Kyle Larson is doing a lot of leading these days. He's grabbed two wins and five runner-up finishes in the opening 15 Monster Energy Cup Series races. He's led over 700 laps already and following his trip to victory lane at Michigan for the second straight time Larson is back on top of the regular season point standings, where he's been the majority of the year.

The most important thing he's "leading", though, is NASCAR into an uncertain and uncharted future. While the sanctioning body frets over the impending retirement of its biggest star, the 24-year-old California native is poised to lead a new transition. 

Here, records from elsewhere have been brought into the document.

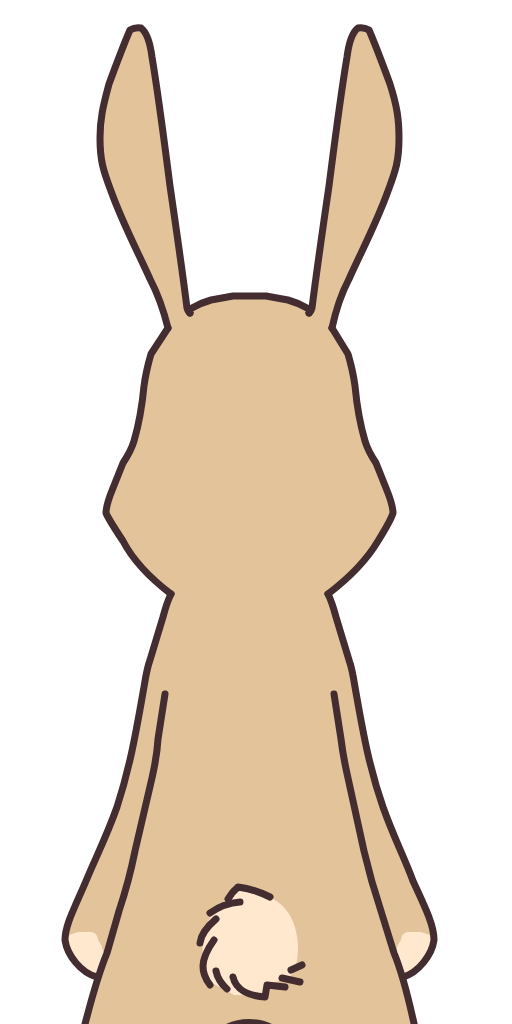
<!DOCTYPE html>
<html lang="en">
<head>
<meta charset="utf-8">
<title>Rabbit from behind</title>
<style>
  :root { --paper: #ffffff; --fur: #e2c39a; --cream: #ffe8ce; --ink: #432d30; }
  html, body { margin: 0; overflow: hidden; background: var(--paper); }
  .rabbit { display: block; width: 512px; height: 1024px; }
  .fur { fill: var(--fur); }
  .cream { fill: var(--cream); }
  .line { fill: none; stroke: var(--ink); stroke-width: 7; stroke-linecap: round; stroke-linejoin: round; }
</style>
</head>
<body>
<svg class="rabbit" viewBox="0 0 512 1024" role="img" aria-label="Brown rabbit seen from behind with a fluffy cream tail">
  <defs>
    <path id="silhouette" d="M190 309 Q200 303 211 300 L233 296 H266 L288 300 Q299 303 309 309 L312 313 C319 273 323 227 329 186 C334 147 340 99 347 57 Q350 34 358 28 Q364 27 369 30 C376 46 383 65 390 84 C397 106 399 119 399 138 C399 160 396 170 388 191 C377 222 362 250 349 279 Q339 300 332 328 L348 354 Q353 371 355 386 C357 407 360 424 365 441 Q368 451 376 463 L386 488 Q393 505 393 513 Q391 520 378 541 Q362 568 328 594 Q332 602 336 617 L349 660 Q352 668 355 687 C362 726 368 764 383 807 C394 838 405 859 413 881 C425 907 434 925 434 940 C433 960 420 974 403 977 L415 1030 H84 L97 977 C79 974 67 960 65 940 C65 925 75 907 86 881 C95 859 106 838 117 807 C131 764 137 726 144 687 Q147 668 150 660 L163 617 Q167 602 171 594 C137 568 123 541 123 541 Q109 520 106 513 Q106 505 113 488 L123 463 Q131 451 134 441 C139 424 142 407 144 386 Q146 371 151 354 L168 328 Q160 300 150 279 C137 250 122 222 111 191 C103 170 100 160 100 138 C100 119 103 106 109 84 C116 65 123 46 130 30 Q135 27 141 28 Q149 34 152 57 C159 99 165 147 170 186 C176 227 180 273 187 313 Z"/>
    <path id="paw" d="M64 940 Q70 933 79 932 H92 Q98 934 98 940 Q103 946 104 957 L97 978 C79 974 67 960 64 940 Z"/>
  </defs>

  <use href="#silhouette" class="fur"/>

  <g id="paws" class="cream">
    <use href="#paw"/>
    <use href="#paw" transform="matrix(-1 0 0 1 499 0)"/>
  </g>

  <path id="tail-fluff" class="cream" d="M238 888 Q253 890 268 897 C287 903 298 924 298 948 Q298 968 290 977 L267 985 L265 996 L234 995 L214 984 Q202 974 202 963 L203 940 Q204 925 214 912 Q222 902 238 888 Z"/>

  <g id="outline" class="line">
    <path id="crown" d="M190 313 V309 Q200 303 211 300 L233 296 H266 L288 300 Q299 303 309 309 V313"/>
    <path id="left-ear" d="M190 313 Q188 312 187 308 C182 268 176 227 170 186 C165 147 159 99 152 57 Q149 34 141 28 Q135 27 130 30 C123 46 116 65 109 84 C103 106 100 119 100 138 C100 160 103 170 111 191 C122 222 137 250 150 279 Q161 300 168 328"/>
    <path id="right-ear" d="M309 313 Q311 312 312 308 C317 268 323 227 329 186 C334 147 340 99 347 57 Q350 34 358 28 Q364 27 369 30 C376 46 383 65 390 84 C397 106 399 119 399 138 C399 160 396 170 388 191 C377 222 362 250 349 279 Q338 300 332 328"/>
    <path id="left-cheek" d="M168 328 L151 354 Q146 371 144 386 C142 407 139 424 134 441 Q131 451 123 463 L113 488 Q106 505 106 513 Q109 520 123 541 Q137 568 171 594"/>
    <path id="right-cheek" d="M332 328 L348 354 Q353 371 355 386 C357 407 360 424 365 441 Q368 451 376 463 L386 488 Q393 505 393 513 Q391 520 378 541 Q362 568 328 594"/>
    <path id="left-arm" d="M171 594 Q167 602 163 617 L150 660 Q147 668 144 687 C137 726 131 764 117 807 C106 838 95 859 86 881 C75 907 65 925 65 940 C67 955 81 973 97 977"/>
    <path id="right-arm" d="M328 594 Q332 602 336 617 L349 660 Q352 668 355 687 C362 726 368 764 383 807 C394 838 405 859 413 881 C425 907 434 925 434 940 C432 955 418 973 403 977"/>
    <path id="left-side" d="M165 694 L158 739 Q157 756 152 778 L135 851 Q129 881 119 911 L107 953 Q97 977 84 1028"/>
    <path id="right-side" d="M334 694 L341 739 Q343 756 348 778 L364 851 Q371 881 381 911 L394 953 Q404 977 415 1028"/>
  </g>

  <g id="tail-tufts" class="line">
    <path d="M228 899 Q232 892 238 887 Q254 889 270 897"/>
    <path d="M240 902 Q224 903 210 913"/>
    <path d="M216 919 Q201 932 200 943"/>
    <path d="M214 940 C199 961 201 973 210 985"/>
    <path d="M216 971 Q218 981 227 989"/>
    <path d="M233 977 C236 990 249 996 265 997 L267 985 L285 987"/>
    <path d="M282 978 L300 982"/>
    <path d="M291 970 L302 965"/>
  </g>

  <path id="foot-shadow" fill="var(--ink)" d="M226 1024 Q237 1019 249 1019 Q262 1019 272 1024 Z"/>
</svg>
</body>
</html>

"Even with Dale Jr. retiring this year, I think it's a huge opportunity for our sport," Larson said. "Dale Jr. has probably threequarters of our fan base.  You might lose a few thousand of his fans that might disappear.  The rest of them are going to pick new drivers.  I think new rivalries are going to be built.  It's going to bring some excitement back to the racetrack."

He also declared, "I'm happy that I seem to be head of that youth movement right now.  With Ryan Blaney getting the win last week, you look at Chase Elliott finishing second, Joey Logano is a veteran, but he's only a couple years older than I am, then Ricky Stenhouse Jr., Austin Dillon, Erik Jones, Daniel Suarez, so many drivers in great equipment right now that are running up front.  I think everybody is kind of nervous about where it's going to be, but I think a lot of us, our fan bases are going to grow as well as NASCAR's fan base."

While that's a great group of young drivers, all well-spoken and talented, there are those in NASCAR who remain uneasy and wonder if these guys can help bring back the sport's glory days. When other Hall of Famers aged out, they always left it in better shape for the new kids coming in.  This is the first time that won't be the case.

The one missing link is something Larson alluded to when he talked about new rivalries being built.  It's easier said than done, but it HAS to happen. We need to give the casual fans and potential new ones a compelling reason to tune in. All the tweaking of the way the races are run or the playoff system can't replace two drivers going after each other the way the late Dale Earnhardt and Geoff Bodine did…or Bobbie Allison and Richard Petty…or Darrell Waltrip and the Intimidator….or Earnhardt and Bill Elliott. 

Larson is a hard racer, but maybe too much of a nice guy to play the bully or shove when it comes time to push.  What we can hope for in that case is for Larson to keep gaining fans, making it unpopular and water cooler talk, when someone willing to wear a black hat tries to knock off the white he's wearing.  Saying the only friends he has at the track are the ones he brings, perhaps Erik Jones is prepared to act the role of villain.

Larson is no longer a future star. He's arrived, preparing to stay up front and be up front in pushing NASCAR back into the limelight. He says he's ready for the challenge and hopefully the likeable Larson is right.   


After his encumbered win at Richmond, in the next five races the average finish for JOEY LOGANO was 27th, making his 3rd place finish at Michigan his first top-5 since April.

CHASE ELLIOTT has now finished second at Michigan three times in a row, which is the closest he's come to winning on the Monster Energy Cup Series in 56 races.

With KYLE LARSON winning the Firekeepers Casino 400, it was only the fourth time in 15 Monster Energy Cup races this season that the driver leading the most laps went on to victory lane.